Corey Johnson on the Car-Free 14th St. Busway: More, Please!
Council Speaker Corey Johnson, who admits freely that he was once a skeptic of the city’s plans for a car-free “busway” on 14th Street, is now such an unabashed fan of the project that he wants to see more of them across many “major thoroughfares.”
Speaking on WNYC on Monday morning, Johnson called the 14th Street busway “exciting,” and added, “We should look at it on 34th Street, on 42nd Street, on these major thoroughfares.”
He said the first three weeks of the largely car-free experiment have not only decreased commute times, but also not inundated side streets with cars. And he has a personal insight, given that he lives on 15th Street between Seventh and Eighth avenues.
“I was skeptical, but I was wrong,” Johnson said. “I thought that some of these streets would be parking lots.”
He then brought up the well-documented theory of induced demand, which holds that the more lanes created for cars, the more cars fill the added space. The same theory holds true in reverse, Johnson said.

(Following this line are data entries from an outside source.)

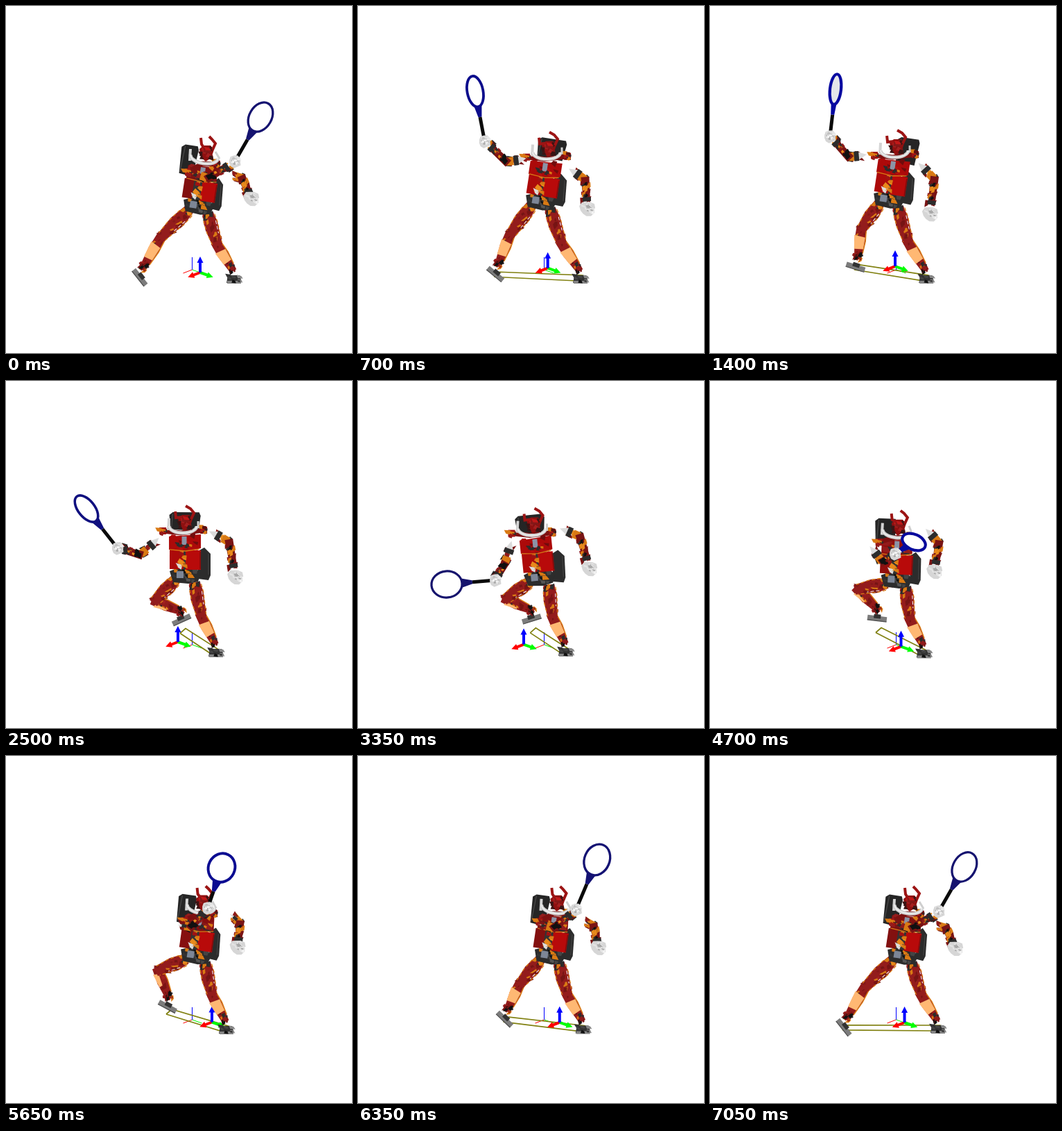
Animation, 499 px wide and 500 px high, one loop 7.1 s. Source, as an HTML page with a canvas:

```html
<!DOCTYPE html>
<html>
<head>
<meta charset="utf-8">
<style>
html, body { margin: 0; width: 100%; height: 100%; overflow: hidden; background: #fff; }
canvas { display: block; }
</style>
</head>
<body>
<canvas id="stage" width="499" height="500"></canvas>
<script>
const ctx = document.getElementById('stage').getContext('2d');
const LOOP = 7100, STEP = 50;
const mix = (a, b, k) => a + (b - a) * k;
const clamp = k => Math.max(0, Math.min(1, k));
const wave = (t, peak, period = LOOP) => Math.cos((t - peak) / period * 2 * Math.PI);
const add = (p, x, y) => [p[0] + x, p[1] + y];
const lerp = (p, q, k) => [mix(p[0], q[0], k), mix(p[1], q[1], k)];

// Periodic monotone spline through keys of [time, ...values].
function track(...keys) {
  const n = keys.length;
  const key = i => keys[(i + n) % n];
  const time = i => key(i)[0] + LOOP * Math.floor(i / n);
  const rate = (i, c) => (key(i + 1)[c] - key(i)[c]) / (time(i + 1) - time(i));
  const slope = (i, c) => {
    const a = rate(i - 1, c), b = rate(i, c);
    return a * b <= 0 ? 0 : 2 * a * b / (a + b);
  };
  return t => {
    let i = n - 1;
    while (keys[i][0] > t) i--;
    const d = time(i + 1) - time(i), k = (t - time(i)) / d;
    return keys[i].slice(1).map((v, j) =>
      mix(v, key(i + 1)[j + 1], k * k * (3 - 2 * k)) +
      d * k * (1 - k) * ((1 - k) * slope(i, j + 1) - k * slope(i + 1, j + 1)));
  };
}

// The few driven points; every other joint follows from them.
const pelvisAt = track([0, 276, 288], [1100, 256, 279], [2500, 257, 280], [4000, 264, 286]);
const leanAt = track([0, 12], [1400, 12], [3350, -8], [5650, 11]);
const sideAt = track([0, -25], [1100, 18], [2500, 1], [3350, -4], [5500, -23]);
const shoulderAt = track([0, 266, 240], [1100, 220, 214], [2500, 215, 232], [4700, 236, 244]);
const fistAt = track([0, 354, 277], [1200, 317, 300], [2500, 331, 282], [3350, 334, 270], [4700, 324, 274]);
const handAt = track([0, 330, 224], [650, 184, 196], [1400, 173, 188], [2500, 161, 241],
  [3350, 198, 287], [4700, 267, 249], [5650, 291, 219]);
const aimAt = track([0, 37, -64], [650, -14, -72], [1400, 8, -68], [2500, -45, -57],
  [3350, -70, 6], [3850, 14, 26], [4700, 27, -17], [5650, 20, -58], [6400, 31, -72]);
const minorAt = track([0, 16], [1400, 8], [2500, 12], [3350, 19], [4700, 11], [5650, 19]);
const footLAt = track([0, 193, 391], [1400, 210, 376], [2500, 253, 344], [4700, 241, 342], [5650, 233, 361]);
const footRAt = track([0, 329, 394], [1200, 314, 394], [3350, 300, 391], [5650, 318, 395]);
const tiltAt = track([0, .9], [1400, .3], [2500, -.43], [4700, .12]);
const massAt = track([0, 280], [1400, 267], [3350, 239], [5650, 297]);

// Knee of a leg with two equal bones, bending towards screen left.
function knee(hip, ankle) {
  const dx = ankle[0] - hip[0], dy = ankle[1] - hip[1], d = Math.hypot(dx, dy);
  const bone = Math.max(45, d * .505), h = Math.sqrt(bone * bone - d * d / 4);
  return add(lerp(hip, ankle, .5), -dy / d * h, dx / d * h);
}

function pose(t) {
  const pelvis = pelvisAt(t), head = add(pelvis, leanAt(t)[0], -78);
  const side = sideAt(t)[0], front = clamp((side + 25) / 20);
  const armR = add(head, 42 - 5 * wave(t, 450), 21 + 14 * wave(t, 450));
  const armL = shoulderAt(t), hand = handAt(t), fist = fistAt(t);
  const reach = Math.hypot(hand[0] - armL[0], hand[1] - armL[1]);
  const sag = 15 * Math.abs(hand[0] - armL[0]) / reach;
  const footL = footLAt(t), footR = footRAt(t);
  const lift = Math.max(0, 375 - footL[1]) / 2;
  return {
    pelvis, head, side, front, armL, armR, hand, fist, footL, footR,
    elbowL: add(lerp(armL, hand, .4), 0, sag),
    elbowR: add(lerp(armR, fist, .3), (fist[1] - armR[1]) * .2, (armR[0] - fist[0]) * .2),
    hipL: add(pelvis, -11, 5), hipR: add(pelvis, 15, 10),
    ankleL: add(footL, 3, -11), ankleR: add(footR, -1, -12),
    tilt: tiltAt(t)[0],
    mass: [massAt(t)[0], pelvis[1] + 96],
    area: [add(footL, -2, lift + 4), add(footL, 6, lift - 3), add(footR, 2, -6), add(footR, -6, 2)],
    aim: aimAt(t), minor: minorAt(t)[0],
    bright: .5 + .5 * wave(t, 1450, LOOP / 2)
  };
}

function rng(seed) {
  return () => (seed = (seed * 16807 + 11) % 2147483647) / 2147483647;
}

function poly(color, ...pts) {
  ctx.fillStyle = color;
  ctx.beginPath();
  pts.forEach(p => ctx.lineTo(...p));
  ctx.fill();
}

function line(color, width, ...pts) {
  ctx.strokeStyle = color;
  ctx.lineWidth = width;
  ctx.beginPath();
  pts.forEach(p => ctx.lineTo(...p));
  ctx.stroke();
}

function box(color, x, y, rx, ry) {
  ctx.fillStyle = color;
  ctx.fillRect(x - rx, y - ry, 2 * rx, 2 * ry);
}

function within(p, angle, paint) {
  ctx.save();
  ctx.translate(...p);
  ctx.rotate(angle);
  paint();
  ctx.restore();
}

// Runs paint(length) with the x axis along the bone.
function bone(a, b, paint) {
  const dx = b[0] - a[0], dy = b[1] - a[1];
  within(a, Math.atan2(dy, dx), () => paint(Math.hypot(dx, dy)));
}

// Small mesh facets scattered over a box.
function chips(x, y, rx, ry, count, seed, colors, size = 5) {
  const r = rng(seed * 7919);
  r();
  for (let i = 0; i < count; i++) {
    const cx = x + mix(-rx, rx, r()), cy = y + mix(-ry, ry, r()), s = size * (.5 + r() * .8);
    poly(colors[Math.floor(r() * colors.length)],
      [cx - s * r(), cy - s / 2], [cx + s / 2, cy - s * r() / 2],
      [cx + s * r(), cy + s / 2], [cx - s / 2, cy + s * r() / 2]);
  }
}

const RED = '#931c1c', ORANGE = '#d97a14', DARK = '#2c2c2c', PEACH = '#ffb873';
const REDS = [RED, '#761414', '#a32020', '#841818'];
const LEG = [...REDS, ...REDS, ORANGE, DARK];
const JOINT = [DARK, '#111', ORANGE, '#e88a1c', '#7a1414', '#8f1b1b'];
const BLACKS = ['#111', '#333', '#444', '#555'];

function thigh(hip, end, seed) {
  bone(hip, end, len => {
    poly(RED, [0, -7], [len * .3, -10], [len + 3, -8], [len + 4, 6], [len * .5, 10], [0, 8]);
    chips(len / 2, 0, len * .48, 8, 18, seed, LEG, 6);
    ctx.setLineDash([5, 3]);
    line(ORANGE, 1.3, [4, -9], [len * .35, -10], [len, -8]);
    line(ORANGE, 1.3, [len * .2, 9], [len * .6, 9], [len, 6]);
    line('#fff', 1, [len * .3, -8], [len * .7, -7]);
    ctx.setLineDash([]);
    chips(0, 0, 6, 6, 10, seed + 1, JOINT);
  });
}

// The light shin plate turns edge-on as the leg folds (bent: 0 to 1).
function shin(top, ankle, seed, bent) {
  bone(top, ankle, len => {
    poly(RED, [-4, -7], [len * .35, -8], [len, -5], [len, 5], [len * .4, 8], [-4, 7]);
    chips(len / 2, 0, len / 2, 6, 20, seed, [...LEG, ...JOINT]);
    line(ORANGE, 1.5, [0, -7], [len * .4, -8], [len * .8, -6]);
    const from = mix(.28, .08, bent), low = mix(-7, 4, bent);
    poly(PEACH, [len * from, low], [len * (from + .38), low + 1],
      [len * (from + .4), 7], [len * from - 2, 9]);
    chips(len * .88, 0, len * .12, 5, 9, seed + 2, JOINT);
  });
}

function leg(hip, ankle, seed) {
  const k = knee(hip, ankle), span = Math.hypot(ankle[0] - hip[0], ankle[1] - hip[1]);
  shin(k, ankle, seed, clamp((85 - span) / 30));
  thigh(hip, k, seed + 4);
}

function feet(p) {
  within(p.footL, p.tilt, () => {
    box('#7c7c7c', 0, 0, 14, 3.5);
    line('#4a4a4a', 1.2, [-14, 3.5], [14, 3.5]);
    box('#333', 0, -3, 5, 3);
  });
  within(p.footR, 0, () => {
    poly('#333', [-9, -6], [8, -6], [11, 4], [-11, 5]);
    box('#858585', 0, 4, 10, 2);
    chips(0, -1, 8, 4, 9, 81, [...BLACKS, '#888'], 5);
  });
}

function blob(p, radius, seed) {
  within(p, 0, () => {
    const r = rng(seed * 331), pts = [];
    for (let a = 0; a < 2 * Math.PI; a += .57) {
      const d = radius * (.84 + r() * .3);
      pts.push([d * Math.cos(a), d * Math.sin(a)]);
    }
    poly('#d6d6d6', ...pts);
    chips(0, 0, radius * .6, radius * .6, 16, seed, ['#f4f4f4', '#e4e4e4', '#c2c2c2', '#a8a8a8'], 5);
  });
}

function arm(a, elbow, hand, cone, seed) {
  bone(a, elbow, len => {
    chips(len / 2 + 3, 0, len / 2 - 1, 5, 16, seed, JOINT, 7);
    box(ORANGE, len * .75, 0, 5, 6);
    poly('#dcdcdc', [-8 * cone, 1], [5, -6 * cone], [5, 6 * cone]);
    box(DARK, 7, 0, 3.5, 7 * cone);
  });
  bone(elbow, hand, len => {
    poly('#7a1414', [-4, -6], [len * .7, -5], [len * .7, 5], [-4, 6]);
    chips(len * .4, 0, len * .4, 6, 18, seed + 5, JOINT, 6);
    box(DARK, len * .68, 0, 3, 6);
  });
}

function axes(o, width) {
  [['#f00', -13, 5], ['#0f0', 14, 5], ['#00f', 0, -18]].forEach(([color, x, y]) => {
    const end = add(o, x, y);
    line(color, width, o, end);
    if (width > 1) bone(o, end, len => poly(color, [len - 4, -4.5], [len + 5, 0], [len - 4, 4.5]));
  });
}

function packs(p, lean) {
  const off = Math.abs(p.side), w = 23 - off * .42, h = 13 + off * .36;
  within(add(p.head, p.side, off / 2), lean, () => {
    poly('#252525', [-w, 4 - h], [5 - w, -h], [w - 2, -h], [w, 5 - h], [w - 3, h], [2 - w, h - 2]);
    line('#484848', 1.3, [5 - w, 2 - h], [3 - w, h - 4]);
  });
  within(add(p.pelvis, 29, -16), lean / 2, () => {
    const r = mix(7, 9, p.front);
    poly(DARK, [-r, -19], [0, -24], [r, -15], [r, 16], [r - 3, 23], [-r, 21]);
    line('#454545', 1, [r - 3, -15], [r - 3, 15]);
  });
}

function torso(p, lean) {
  const turn = (a, b) => mix(a, b, p.front);
  const red = `rgb(${turn(130, 172)},${turn(16, 10)},${turn(16, 10)})`;
  within(p.pelvis, lean, () => {
    poly(DARK, [-21, -6], [-8, -11], [17, -10], [24, -3], [20, 9], [6, 12], [-16, 10]);
    chips(0, 0, 17, 8, 16, 41, [...BLACKS, ORANGE], 6);
    box('#333', 0, -27, 14, 18);
    box(red, turn(-17, -11), -23, turn(7, 10), 14);
    box('#b80a0a', 13, -22, 11, 14);
    line('#800c0c', 1.5, [23, -34], [23, -9]);
    chips(-3, -24, 5, 13, 14, 43, [ORANGE, '#e88a1c', '#ddd', DARK, '#a01212'], 6);
    poly(red, [-22, -56], [turn(20, 24), -59], [turn(22, 24), -39], [10, -36], [-22, -37]);
    chips(0, -48, 20, 9, 18, 47, p.front > .6 ? [red, '#8b0f0f', '#b41010', '#700c0c'] : [...REDS, DARK, ORANGE], 8);
    line(ORANGE, 1.3, [-21, -37], [2, -35], [22, -38]);
    box('#8b93a6', 0, -50, 3.5, 6);
    box('#7d8696', -6, -1, 5, 5);
    chips(0, -42, 10, 4, 7, 53, [ORANGE, DARK], 5);
  });
}

function bust(p) {
  const turn = (a, b) => mix(a, b, p.front);
  within(p.head, 0, () => {
    const left = [turn(-25, -31), turn(29, 14)], right = [turn(16, 28), turn(18, 13)];
    line('#7d1010', 7, left, [-5, 17], right);
    [left, right].forEach((q, i) => {
      box('#a01414', ...q, 5, 5);
      chips(...q, 5, 5, 6, 61 + i, [RED, '#5a1010', DARK, ORANGE], 5);
    });
    line('#d4d4d4', 4, [-22, -4], [-23, 13]);
    line('#cfcfcf', 3, [turn(14, 20), 0], [20, 10]);
    ctx.beginPath();
    ctx.ellipse(-2, 7, 20, 10, turn(.15, 0), 0, Math.PI);
    for (const [color, width] of [['#cfcfcf', 5], ['#f2f2f2', 1.5]]) {
      ctx.strokeStyle = color;
      ctx.lineWidth = width;
      ctx.stroke();
    }
    poly('#8f1010', [-9, -4], [-3, -9], [7, -9], [12, -3], [8, 9], [0, 14], [-7, 8]);
    chips(0, 2, 8, 8, 18, 71, [...REDS, '#c01818', '#3a1414'], 6);
    const tip = turn(-7, -13), rise = turn(-20, -14);
    line('#9c1414', 4, [tip, rise], [tip + 1, rise + 9], [-3, -6]);
    line('#9c1414', 4, [turn(5, 2), -22], [9, -18], [14, -12], [10, -3]);
  });
}

function racket(p) {
  const len = Math.hypot(...p.aim), dir = Math.atan2(p.aim[1], p.aim[0]);
  const blue = `rgb(${mix(22, 6, p.bright)},${mix(20, 8, p.bright)},${mix(108, 160, p.bright)})`;
  // The hoop rolls away from the handle line when seen foreshortened.
  const roll = Math.max(0, 1 - len / 66) * 1.9;
  const minor = p.minor, major = Math.max(minor, 14 + len * .115);
  const edge = len - 1 / Math.hypot(Math.cos(roll) / major, Math.sin(roll) / minor);
  within(p.hand, dir, () => {
    const neck = Math.max(2, edge - 15), half = Math.min(7, minor / 2);
    line('#0a0a0a', 5, [0, 0], [neck, 0]);
    poly(blue, [neck, -2.5], [edge + 2, -half], [edge, 0], [edge + 2, half], [neck, 2.5]);
  });
  ctx.beginPath();
  ctx.ellipse(...add(p.hand, ...p.aim), major, minor, dir + roll, 0, 7);
  ctx.fillStyle = minor < 10 ? '#e6e6ea' : '#fff';
  ctx.fill();
  ctx.strokeStyle = blue;
  ctx.lineWidth = mix(3.2, 4.2, p.bright);
  ctx.stroke();
}

function draw(t) {
  const p = pose(t), cone = clamp(p.front * 4);
  const lean = Math.atan2(p.head[0] - p.pelvis[0], 78);
  ctx.fillStyle = '#fff';
  ctx.fillRect(0, 0, 499, 500);

  axes([268.5, 380], 1);
  if (t >= STEP) line('#808010', 1.7, ...p.area, p.area[0]);
  axes(p.mass, 4);

  feet(p);
  leg(p.hipL, p.ankleL, 21);
  leg(p.hipR, p.ankleR, 27);
  arm(p.armR, p.elbowR, p.fist, cone, 31);
  blob(p.fist, 11, 33);
  packs(p, lean);
  torso(p, lean);
  bust(p);
  arm(p.armL, p.elbowL, p.hand, cone, 35);
  racket(p);
  blob(p.hand, 9, 37);
}

function tick() {
  draw(Math.floor(performance.now() % LOOP / STEP) * STEP);
  requestAnimationFrame(tick);
}
tick();
</script>
</body>
</html>
```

“In Seattle, they tore down a highway that was carrying 90,000 cars a day, but the area around it did not see an overwhelming crush of traffic,” he said. “It looks like that theory or fact of induced demand is coming to fruition [on 14th Street]. When was the last time you ever heard anyone rave about getting on a bus and moving crosstown quickly? … So this is a raving success. It’s something to build on and be a model in other places.”
The city already has a plan — abandoned in 2011 in favor of car drivers — for a busway on 34th Street. And there have long been plans for a car-free Deuce. (Streetsblog has reached out to Johnson’s office for possible transit-only routes beyond the obvious streets he mentioned on air, such as Fordham Road or 37th Avenue in Queens, and will update this story when we hear back.)
Johnson also used the segment to push back against the notion that his Streets Master Plan bill amounts to a “war on cars.” Lee from Staten Island had called in to say that she resents any effort to restrict cars because she is disabled and needs her car to get to doctors’ appointments. She also pointed out that as a resident of Staten Island, her toll money goes to the MTA, which has not extended the subway to Staten Island as it should.
Johnson spun Lee’s less-than-typical situation into a positive.
“This is not about declaring war on cars, Lee, it’s about trying to improve the entire city because if we get cars off the road in Brooklyn and in Manhattan, it will make it easier for someone who must take a vehicle into Manhattan to get into Manhattan without congestion,” he said. “And the number 1 thing we need to do is invest in and make mass transit reliable and safe for New Yorkers who could take the subway. … For people that could abandon their cars and say, ‘The subway is working, the buses are working, I’m not going to take my car’ — if we had New Yorkers that did that, it would improve congestion for people who must use their cars like you. … So this master plan seeks to help people who are cyclists, pedestrians and people who take the bus. And if you do this in a holistic way, you will improve the entire system, the streets and the subways for all people, so that individuals like you, Lee, it will improve your commute time.”